Segment Start: EXERCISE DATA
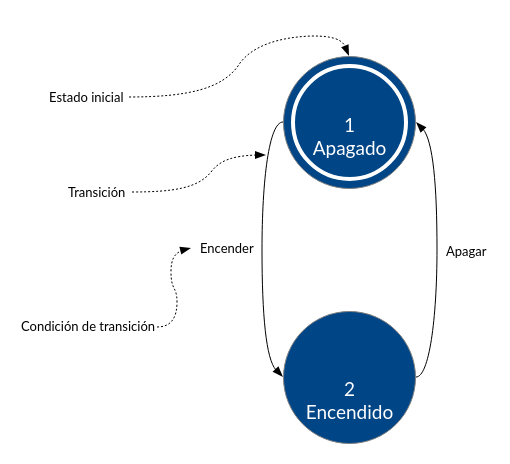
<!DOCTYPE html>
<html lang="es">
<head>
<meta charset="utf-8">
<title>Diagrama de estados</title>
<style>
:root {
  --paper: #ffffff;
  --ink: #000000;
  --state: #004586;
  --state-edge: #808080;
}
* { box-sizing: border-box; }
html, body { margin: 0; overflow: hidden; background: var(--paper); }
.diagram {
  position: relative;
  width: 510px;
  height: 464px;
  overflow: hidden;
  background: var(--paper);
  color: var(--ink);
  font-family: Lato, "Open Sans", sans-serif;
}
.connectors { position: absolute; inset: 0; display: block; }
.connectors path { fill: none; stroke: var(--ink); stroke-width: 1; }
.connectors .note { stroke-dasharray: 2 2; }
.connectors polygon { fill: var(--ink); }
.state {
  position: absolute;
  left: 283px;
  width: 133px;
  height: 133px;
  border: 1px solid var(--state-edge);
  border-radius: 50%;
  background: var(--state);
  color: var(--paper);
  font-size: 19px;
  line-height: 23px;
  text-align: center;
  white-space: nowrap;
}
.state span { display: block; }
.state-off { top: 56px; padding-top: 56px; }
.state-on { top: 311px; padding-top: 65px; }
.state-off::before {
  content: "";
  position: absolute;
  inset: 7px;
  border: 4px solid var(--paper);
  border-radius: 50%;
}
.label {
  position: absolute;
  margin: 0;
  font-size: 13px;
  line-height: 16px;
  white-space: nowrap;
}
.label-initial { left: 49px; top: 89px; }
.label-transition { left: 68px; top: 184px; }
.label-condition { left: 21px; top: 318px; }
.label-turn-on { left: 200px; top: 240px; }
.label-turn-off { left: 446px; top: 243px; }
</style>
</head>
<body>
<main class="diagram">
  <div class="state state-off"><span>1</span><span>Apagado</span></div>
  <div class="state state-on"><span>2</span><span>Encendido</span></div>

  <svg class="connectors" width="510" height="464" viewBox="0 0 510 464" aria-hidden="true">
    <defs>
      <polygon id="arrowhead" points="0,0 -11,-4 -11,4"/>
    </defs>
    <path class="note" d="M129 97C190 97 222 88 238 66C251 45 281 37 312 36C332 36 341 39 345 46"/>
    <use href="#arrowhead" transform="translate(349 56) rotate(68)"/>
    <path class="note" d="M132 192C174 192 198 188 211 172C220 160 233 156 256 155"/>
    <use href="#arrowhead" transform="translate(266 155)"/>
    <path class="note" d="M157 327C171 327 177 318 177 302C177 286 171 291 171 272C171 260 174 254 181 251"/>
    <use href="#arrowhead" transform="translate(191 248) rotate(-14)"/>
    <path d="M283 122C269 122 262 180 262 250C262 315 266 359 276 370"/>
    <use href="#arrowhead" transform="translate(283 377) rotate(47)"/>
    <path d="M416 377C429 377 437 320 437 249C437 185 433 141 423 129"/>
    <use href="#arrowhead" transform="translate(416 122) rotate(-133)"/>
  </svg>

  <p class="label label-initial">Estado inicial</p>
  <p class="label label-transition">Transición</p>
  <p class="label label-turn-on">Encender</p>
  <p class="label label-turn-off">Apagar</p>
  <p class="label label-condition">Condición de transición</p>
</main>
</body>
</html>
Segment End: EXERCISE DATA
● TO DO:
Filter the records for lines containing the word "connectors" and copy each one.

● WRITTEN RESPONSE:
.connectors { position: absolute; inset: 0; display: block; }
.connectors path { fill: none; stroke: var(--ink); stroke-width: 1; }
.connectors .note { stroke-dasharray: 2 2; }
.connectors polygon { fill: var(--ink); }
  <svg class="connectors" width="510" height="464" viewBox="0 0 510 464" aria-hidden="true">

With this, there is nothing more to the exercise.